- Imogen Poots, Aleyse Shannon, Lily Donoghue, Brittany O'Grady
- Sophia Takal, April Wolfe
- Sophia Takal
- 14A (Canada), PG-13 (United States)
- Running Time
- 92 minutes
- Release Date
- December 13th, 2019
Third times are never the charm. Black Christmas is the newest film in Blumhouse’s ever growing collection of PG-13 rated box office powerhouse horror collection that attempts to put a modern twist on an old school horror classic. Such an endeavour has already been attempted once before, producing the critically divided 2006 remake of the same name. Now thirteen years later, it has become abundantly clear (if hasn’t been already) that hollywood is really running out of ideas.
As female empowering as director and co-writer Takal’s take on the original story is, this Black Christmas lacks the fundamental characteristics needed for a film like this needs to be successful. For starters, the acting here is typical of a standard Blumhouse picture. With actresses who look like and actually are about to hit their 30’s, the fact that they are playing college students is baffling though at the same time not surprising at all. None out of the film’s four main actresses (Poots, Shannon, Donoghue, and O’Grady) bring anything to the table that truly stood out. This film’s scares are the typical occasional soft jump scares that would only make the tween-iest of tweens jump out of their seats, and that’s only when the film actually tries to be scary which is was seldom at best. Meanwhile, with an extremely typical running time of around 90 minutes, the film also features quite a lot of exposition.

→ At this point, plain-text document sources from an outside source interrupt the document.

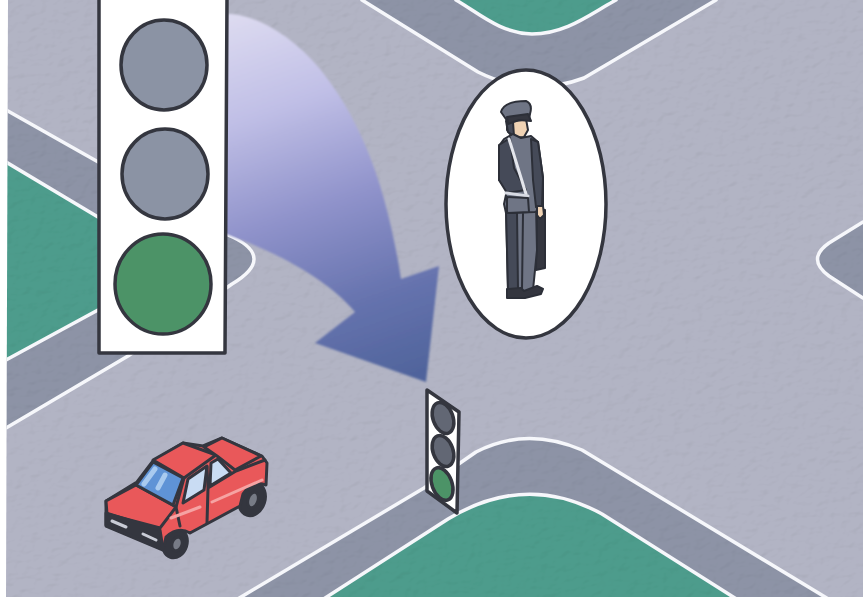
<!DOCTYPE html>
<html lang="en">
<head>
<meta charset="utf-8">
<title>Crossroads with traffic light and officer</title>
<style>
:root {
  --road: #b2b4c4;
  --pavement: #8d93a6;
  --grass: #4d9c8c;
  --kerb: #f6f7fb;
  --ink: #34363f;
  --lamp-off: #8b93a4;
  --lamp-go: #4c9367;
  --car: #e9585a;
  --car-dark: #c23f46;
  --glass: #5f93d6;
  --glass-light: #c9dcf3;
  --uniform: #6f7585;
  --uniform-dark: #454a58;
  --skin: #f0d3b4;
}
html, body { margin: 0; background: #fff; overflow: hidden; }
svg { display: block; width: 863px; height: 600px; }
.road { fill: var(--road); }
.pavement { fill: var(--pavement); }
.grass { fill: var(--grass); }
.kerb { fill: none; stroke: var(--kerb); stroke-width: 3.5; stroke-linecap: round; stroke-linejoin: round; }
.panel { fill: #fff; stroke: var(--ink); stroke-width: 3.5; stroke-linejoin: round; }
.lamp { fill: var(--lamp-off); stroke: var(--ink); stroke-width: 3.5; }
.lamp.go { fill: var(--lamp-go); }
.car path, .car ellipse { stroke: var(--ink); stroke-width: 3; stroke-linejoin: round; stroke-linecap: round; }
.officer path { stroke: #2c2f38; stroke-width: 2; stroke-linejoin: round; stroke-linecap: round; }
.body { fill: var(--car); }
.shade { fill: var(--car-dark); }
.dark { fill: var(--ink); }
.cloth { fill: var(--uniform); }
.cloth-dark { fill: var(--uniform-dark); }
</style>
</head>
<body>
<svg viewBox="0 0 863 600" role="img" aria-label="A red car approaches a crossroads with a green traffic light and a traffic officer">
  <defs>
    <linearGradient id="arrow-fade" gradientUnits="userSpaceOnUse" x1="255" y1="10" x2="385" y2="385">
      <stop offset="0" stop-color="#dcdaf0"/>
      <stop offset=".25" stop-color="#c0bfe6"/>
      <stop offset=".52" stop-color="#9093cb"/>
      <stop offset=".78" stop-color="#6673ae"/>
      <stop offset="1" stop-color="#50649c"/>
    </linearGradient>
    <filter id="paper-grain" x="0" y="0" width="100%" height="100%">
      <feTurbulence type="fractalNoise" baseFrequency=".09 .13" numOctaves="2" seed="4" result="noise"/>
      <feDiffuseLighting in="noise" surfaceScale="1.1" lighting-color="#fff" result="relief">
        <feDistantLight azimuth="225" elevation="62"/>
      </feDiffuseLighting>
      <feComponentTransfer in="relief" result="soft">
        <feFuncR type="linear" slope=".5" intercept=".56"/>
        <feFuncG type="linear" slope=".5" intercept=".56"/>
        <feFuncB type="linear" slope=".5" intercept=".56"/>
      </feComponentTransfer>
      <feBlend in="SourceGraphic" in2="soft" mode="multiply" result="textured"/>
      <feComposite in="textured" in2="SourceGraphic" operator="in"/>
    </filter>
    <filter id="soft-edge" x="-5%" y="-5%" width="110%" height="110%"><feGaussianBlur stdDeviation="1"/></filter>
    <clipPath id="ground-area"><path d="M8 0H863V597H6Z"/></clipPath>
  </defs>

  <rect width="863" height="600" fill="#fff"/>

  <g id="crossroads" clip-path="url(#ground-area)">
    <g filter="url(#paper-grain)">
      <rect class="road" width="863" height="600"/>
      <g id="corner-top">
        <path class="pavement" d="M362 0L478 72Q530 98 584 78L716 0Z"/>
        <path class="grass" d="M456 0C480 14 500 33 532 34C566 34 590 14 616 0Z"/>
      </g>
      <g id="corner-left">
        <path class="pavement" d="M6 110L100 163L228 235Q254 246 254 259Q254 271 232 284L128 356L6 428Z"/>
        <path class="grass" d="M6 162L98 217V310L6 360Z"/>
      </g>
      <path id="corner-right" class="pavement" d="M863 222L829 243Q806 259 829 276L863 298Z"/>
      <g id="corner-bottom">
        <path class="pavement" d="M236 600L424 488L476 452Q526 426 582 450L830 600Z"/>
        <path class="grass" d="M322 600L448 519Q526 472 602 514L738 600Z"/>
      </g>
    </g>
    <g class="kerb">
      <path d="M362 0L478 72Q530 98 584 78L716 0"/>
      <path d="M456 0C480 14 500 33 532 34C566 34 590 14 616 0"/>
      <path d="M6 110L100 163L228 235Q254 246 254 259Q254 271 232 284L128 356L6 428"/>
      <path d="M6 162L98 217M98 310L6 360"/>
      <path d="M863 222L829 243Q806 259 829 276L863 298"/>
      <path d="M236 600L424 488L476 452Q526 426 582 450L830 600"/>
      <path d="M322 600L448 519Q526 472 602 514L738 600"/>
    </g>
  </g>

  <path id="direction-arrow" fill="url(#arrow-fade)" filter="url(#soft-edge)" d="M226 14C252 13 290 33 320 69C358 116 386 180 401 279L439 266L426 382L315 343L355 312C330 282 284 255 226 234Z"/>

  <g id="traffic-light-large">
    <path class="panel" d="M99 -4H227L225 353H99Z"/>
    <ellipse class="lamp" cx="164" cy="65" rx="43" ry="45"/>
    <ellipse class="lamp" cx="165" cy="174" rx="43" ry="45"/>
    <ellipse class="lamp go" cx="163" cy="284" rx="48" ry="50"/>
  </g>

  <g id="officer-badge">
    <ellipse class="panel" cx="526" cy="204" rx="80" ry="134"/>
    <g class="officer">
      <path class="dark" d="M537 208L545 210V268L536 270Z"/>
      <path class="cloth" d="M506 207L536 205L537 250L533 290L522 292L508 290Z"/>
      <path class="cloth-dark" d="M506 210L517 211L518 290L508 290Z"/>
      <path d="M523 214L522 290" fill="none"/>
      <path class="dark" d="M507 289L521 288L524 291L537 286L543 289L541 294L525 298H507Z"/>
      <path fill="var(--skin)" d="M507 121L526 119L528 130L524 137L513 138L507 130Z"/>
      <path class="cloth-dark" d="M506 121L513 122L514 136L508 132Z"/>
      <path class="cloth" d="M504 139L513 134L521 138L531 136L538 142L543 178L543 207L535 212L506 213L504 204L507 190L499 180V146Z"/>
      <path class="cloth-dark" d="M499 145L510 138L514 168L526 190L507 193L499 180Z"/>
      <path class="cloth-dark" d="M531 139L538 142L543 178L542 206L536 207L533 180Z"/>
      <path d="M509 139L526 194" fill="none" style="stroke:#e4e6ec;stroke-width:3"/>
      <path d="M506 193L528 196" fill="none" style="stroke:#d7dae2;stroke-width:3"/>
      <path class="cloth" d="M507 197L528 198L529 212L507 213Z"/>
      <path fill="var(--skin)" d="M537 206L543 206L544 215L540 219L537 215Z"/>
      <path class="cloth" d="M501 112Q504 101 526 101Q533 104 530 114L529 119L508 122Z"/>
      <path class="dark" d="M507 117L528 114L531 121L519 120L508 124Z"/>
    </g>
  </g>

  <g id="traffic-light-small">
    <path class="panel" d="M427 390L459 412L457 513L427 491Z"/>
    <g stroke-width="2">
      <ellipse class="lamp" cx="443" cy="418" rx="10" ry="16" transform="rotate(-20 443 418)" style="fill:#626774"/>
      <ellipse class="lamp" cx="443" cy="451" rx="10" ry="16" transform="rotate(-20 443 451)" style="fill:#626774"/>
      <ellipse class="lamp go" cx="442" cy="484" rx="10" ry="17" transform="rotate(-20 442 484)"/>
    </g>
  </g>

  <g id="car" class="car">
    <ellipse class="dark" cx="252" cy="499" rx="13" ry="17" transform="rotate(18 252 499)"/>
    <ellipse class="dark" cx="175" cy="543" rx="12" ry="15" transform="rotate(18 175 543)"/>
    <path class="body" d="M106 514L106 501L137 482L153 461L183 443L203 446L222 438L262 456L267 463L266 485Q252 480 243 494L240 506L190 533Q178 526 166 537L163 550L106 526Z"/>
    <path class="body" d="M106 501L136 485L176 507L160 528L107 514Z"/>
    <path class="dark" d="M106 513L160 530L163 549L106 525Z"/>
    <path d="M112 521L126 527M143 534L156 540" fill="none" style="stroke:#c9ccd6"/>
    <path class="body" d="M153 460L183 443L216 455L184 478Z"/>
    <path class="body" d="M204 447L222 438L261 456L235 470L217 456Z"/>
    <path fill="var(--glass)" d="M153 462L183 478L173 505L136 485Z"/>
    <path d="M155 469L144 484M165 475L158 488" fill="none" style="stroke:#a9caef;stroke-width:5"/>
    <path fill="var(--glass-light)" d="M188 479L207 466L204 490L183 503Z"/>
    <path fill="var(--glass-light)" d="M211 463L218 459L231 473L210 486Z"/>
    <path fill="none" d="M207 467L208 488L207 523M184 478L176 507L180 526M236 471L265 460M208 488L236 471"/>
    <path d="M171 518L200 507M212 502L262 480" fill="none" style="stroke:#f6a3a3;stroke-width:3"/>
    <ellipse cx="253" cy="500" rx="5" ry="8" fill="#777b86" transform="rotate(18 253 500)"/>
    <ellipse cx="177" cy="544" rx="5" ry="7" fill="#777b86" transform="rotate(18 177 544)"/>
  </g>
</svg>
</body>
</html>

Black Christmas would be much better off considered a social commentary rather than a horror film per se. The only problem with that would be how extremely shallow this film goes about it. It’s almost felt as if the film tries so hard yet so little at the same time which will surely leave some viewers confused and bored out of their minds. Of course, comedy is incorporated into the film as almost the same way every horror movie has seemed to do ever since Get Out, yet again manages to take another drastic shift as it morphs into more of a revenge film than a slasher.
The one redeeming quality of Black Christmas was how it manages to bring to the table a decent portrayal of friendship. As much as the acting, the main messages, and its “woke” style are abysmal. The bonding between the four main characters, Riley, Kris, Marty, and Jesse could be described as a somewhat discount version of the It series’ losers club.

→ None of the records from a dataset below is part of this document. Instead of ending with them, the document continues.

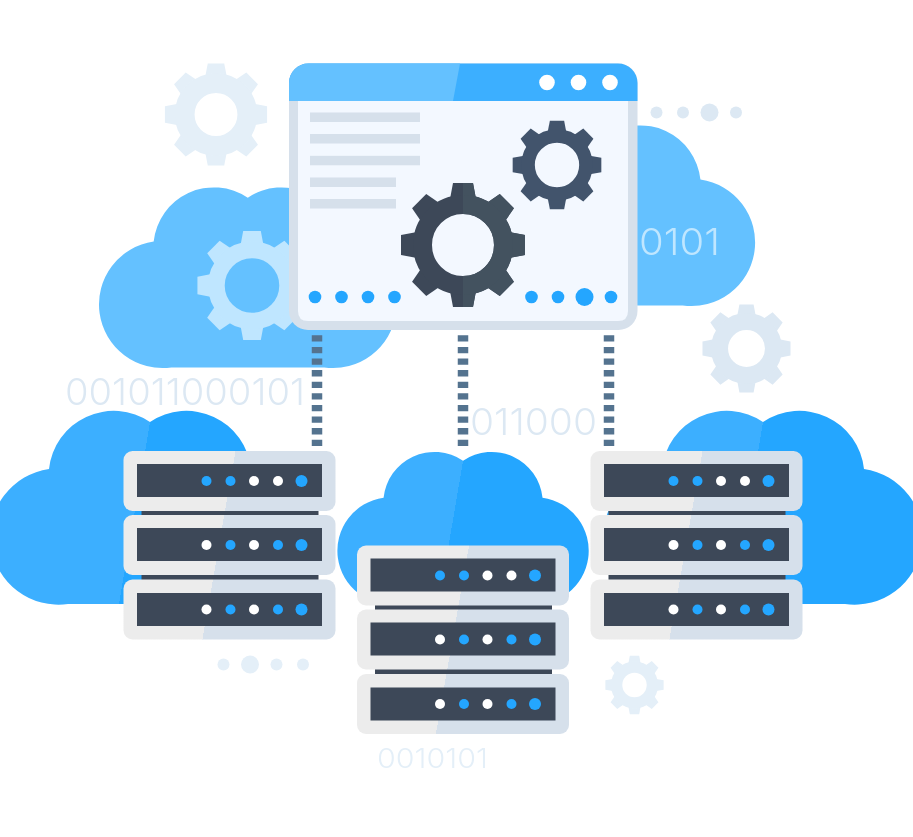
<!DOCTYPE html>
<html lang="en">
<head>
<meta charset="utf-8">
<title>Cloud hosting illustration</title>
<style>
:root {
  --blue: #24a6ff;
  --blue-mid: #3cafff;
  --blue-soft: #64c1ff;
  --blue-pale: #bfe6ff;
  --dark: #3d4858;
  --dark-lit: #43525f;
  --slate: #42546c;
  --cable: #54738f;
  --steel: #d6e0eb;
  --steel-lit: #ececec;
  --screen: #f3f8ff;
  --mist: #dce8f3;
  --mist-light: #e4eff8;
}
html, body { margin: 0; background: #fff; overflow: hidden; }
svg { display: block; width: 913px; height: 837px; }
.ring { fill: none; stroke: currentColor; }
.tooth { fill: currentColor; }
.mist { color: var(--mist); fill: var(--mist); }
.mist-light { color: var(--mist-light); fill: var(--mist-light); }
.bits { font-family: Inter, "Open Sans", sans-serif; font-weight: 300; font-size: 37px; }
.bits-small { font-size: 27.5px; }
.on-cloud { fill: var(--blue-pale); }
.cloud-back { fill: var(--blue-soft); }
.cloud-front { fill: url(#cloud-tone); }
.case { fill: url(#case-tone); }
.panel { fill: var(--dark); }
.on { fill: var(--blue); }
.off { fill: #fff; }
.cables { stroke: var(--cable); stroke-width: 10.5; stroke-dasharray: 6.3 5.3; }
</style>
</head>
<body>
<svg viewBox="0 0 913 837" role="img" aria-label="Servers and clouds connected to an application window">
  <defs>
    <linearGradient id="cloud-tone" gradientUnits="userSpaceOnUse" x1="-47" y1="71" x2="316" y2="133">
      <stop offset=".5" stop-color="#3cafff"/>
      <stop offset=".5" stop-color="#24a6ff"/>
    </linearGradient>
    <linearGradient id="case-tone" gradientUnits="userSpaceOnUse" x1="-92" y1="61" x2="283" y2="127">
      <stop offset=".5" stop-color="#ececec"/>
      <stop offset=".5" stop-color="#d6e0eb"/>
    </linearGradient>

    <path id="cloud" d="M68 193A68 68 0 0 1 49 58A65 65 0 0 1 150 11A65 65 0 0 1 251 58A68 68 0 0 1 232 193Z"/>

    <polygon id="tooth" class="tooth" points="-10,-62 10,-62 13,-46 -13,-46"/>
    <g id="teeth">
      <use href="#tooth"/>
      <use href="#tooth" transform="rotate(45)"/>
      <use href="#tooth" transform="rotate(90)"/>
      <use href="#tooth" transform="rotate(135)"/>
      <use href="#tooth" transform="rotate(180)"/>
      <use href="#tooth" transform="rotate(225)"/>
      <use href="#tooth" transform="rotate(270)"/>
      <use href="#tooth" transform="rotate(315)"/>
    </g>
    <g id="gear">
      <use href="#teeth"/>
      <circle class="ring" r="40.5" stroke-width="19"/>
    </g>
    <g id="gear-heavy">
      <use href="#teeth"/>
      <circle class="ring" r="38" stroke-width="24"/>
    </g>
    <clipPath id="gear-right-half"><rect x="0" y="-64" width="64" height="128"/></clipPath>

    <g id="lights-a">
      <circle class="on" cx="83" cy="30" r="5"/>
      <circle class="on" cx="107" cy="30" r="5"/>
      <circle class="off" cx="130.5" cy="30" r="5"/>
      <circle class="off" cx="154.5" cy="30" r="5"/>
      <circle class="on" cx="178" cy="30" r="6"/>
    </g>
    <g id="lights-b">
      <circle class="off" cx="83" cy="30" r="5"/>
      <circle class="on" cx="107" cy="30" r="5"/>
      <circle class="off" cx="130.5" cy="30" r="5"/>
      <circle class="on" cx="154.5" cy="30" r="5"/>
      <circle class="on" cx="178" cy="30" r="6"/>
    </g>
    <g id="server">
      <rect class="panel" x="18" y="50" width="177" height="90"/>
      <g class="case">
        <rect width="212" height="60" rx="9"/>
        <rect y="64" width="212" height="60" rx="9"/>
        <rect y="128.5" width="212" height="60" rx="9"/>
      </g>
      <g class="panel">
        <rect x="13.5" y="13" width="185" height="33"/>
        <rect x="13.5" y="77" width="185" height="33"/>
        <rect x="13.5" y="142" width="185" height="33"/>
      </g>
      <use href="#lights-a"/>
      <use href="#lights-b" y="64"/>
      <use href="#lights-b" y="128.5"/>
    </g>
  </defs>

  <rect width="913" height="837" fill="#fff"/>

  <g id="background-clouds" class="cloud-back">
    <use href="#cloud" transform="translate(108 187.5) scale(.932)"/>
    <use href="#cloud" transform="translate(466.5 125.5) scale(.932)"/>
  </g>

  <g id="background-gears">
    <use href="#gear-heavy" class="mist-light" transform="translate(216 114.5) scale(.824)"/>
    <use href="#gear-heavy" class="mist" transform="translate(746.5 348.5) scale(.71)"/>
    <use href="#gear-heavy" class="mist-light" transform="translate(634.5 685) scale(.47)"/>
    <use href="#gear" color="#bfe6ff" transform="translate(252 285.5) scale(.88)"/>
  </g>

  <g id="background-dots">
    <g class="mist">
      <circle cx="656.5" cy="112.5" r="6"/>
      <circle cx="683" cy="112.5" r="6"/>
      <circle cx="709.5" cy="112.5" r="9"/>
      <circle cx="736" cy="112.5" r="6"/>
    </g>
    <g class="mist-light">
      <circle cx="223.5" cy="664.5" r="6"/>
      <circle cx="250" cy="664.5" r="9"/>
      <circle cx="276.5" cy="664.5" r="6"/>
      <circle cx="303" cy="664.5" r="6"/>
    </g>
  </g>

  <g id="binary-code" class="bits mist">
    <text x="65" y="405" textLength="240" lengthAdjust="spacingAndGlyphs">001011000101</text>
    <text x="470" y="434.5" textLength="127" lengthAdjust="spacingAndGlyphs">011000</text>
    <text class="on-cloud" x="639" y="255" textLength="81" lengthAdjust="spacingAndGlyphs">0101</text>
    <text class="bits-small mist-light" x="377" y="768" textLength="111" lengthAdjust="spacingAndGlyphs">0010101</text>
  </g>

  <g id="cables" class="cables">
    <line x1="317" y1="335.3" x2="317" y2="446"/>
    <line x1="463" y1="335.3" x2="463" y2="446"/>
    <line x1="609" y1="335.3" x2="609" y2="446"/>
  </g>

  <g id="app-window">
    <rect x="289" y="63.5" width="348.5" height="266.5" rx="19" fill="var(--steel)"/>
    <path d="M298 101H628V311Q628 321 618 321H308Q298 321 298 311Z" fill="var(--screen)"/>
    <path d="M289 101V83A19.5 19.5 0 0 1 308.5 63.5H618A19.5 19.5 0 0 1 637.5 83V101Z" fill="var(--blue-mid)"/>
    <path d="M289 101V83A19.5 19.5 0 0 1 308.5 63.5H460L453 101Z" fill="var(--blue-soft)"/>
    <g fill="#fff">
      <circle cx="547" cy="82.5" r="7.8"/>
      <circle cx="578.5" cy="82.5" r="7.8"/>
      <circle cx="610" cy="82.5" r="7.8"/>
    </g>
    <g fill="var(--steel)">
      <rect x="310" y="112.5" width="110" height="9.5"/>
      <rect x="310" y="134" width="110" height="9.5"/>
      <rect x="310" y="155.8" width="110" height="9.5"/>
      <rect x="310" y="177.5" width="86" height="9.5"/>
      <rect x="310" y="199" width="86" height="9.5"/>
    </g>
    <g class="on">
      <circle cx="315" cy="297" r="6.3"/>
      <circle cx="341.5" cy="297" r="6.3"/>
      <circle cx="368" cy="297" r="6.3"/>
      <circle cx="394.5" cy="297" r="6.3"/>
      <circle cx="531.5" cy="297" r="6.3"/>
      <circle cx="558" cy="297" r="6.3"/>
      <circle cx="584.5" cy="297" r="9"/>
      <circle cx="611" cy="297" r="6.3"/>
    </g>
    <g transform="translate(463 245)">
      <use href="#gear" color="#3d4858"/>
      <g clip-path="url(#gear-right-half)"><use href="#gear" color="#43525f"/></g>
    </g>
    <use href="#gear" color="#42546c" transform="translate(557 165) scale(.715)"/>
  </g>

  <g id="front-clouds" class="cloud-front">
    <use href="#cloud" transform="translate(0 411)"/>
    <use href="#cloud" transform="translate(613 411)"/>
    <use href="#cloud" transform="translate(345 452) scale(.787)"/>
  </g>

  <g id="servers">
    <use href="#server" transform="translate(123.5 451)"/>
    <use href="#server" transform="translate(590.5 451)"/>
    <use href="#server" transform="translate(357 545.5)"/>
  </g>
</svg>
</body>
</html>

With a lower rating than its predecessors of 14A/PG-13, it is evident the kind of audience this version of Black Christmas is aiming to target. Younger viewers who are less inclined to watch more graphic horror films may find enough to enjoy here. However for die-hard fans of the genre, it is bound to be one disappointing Christmas.
*still courtesy of Universal Pictures*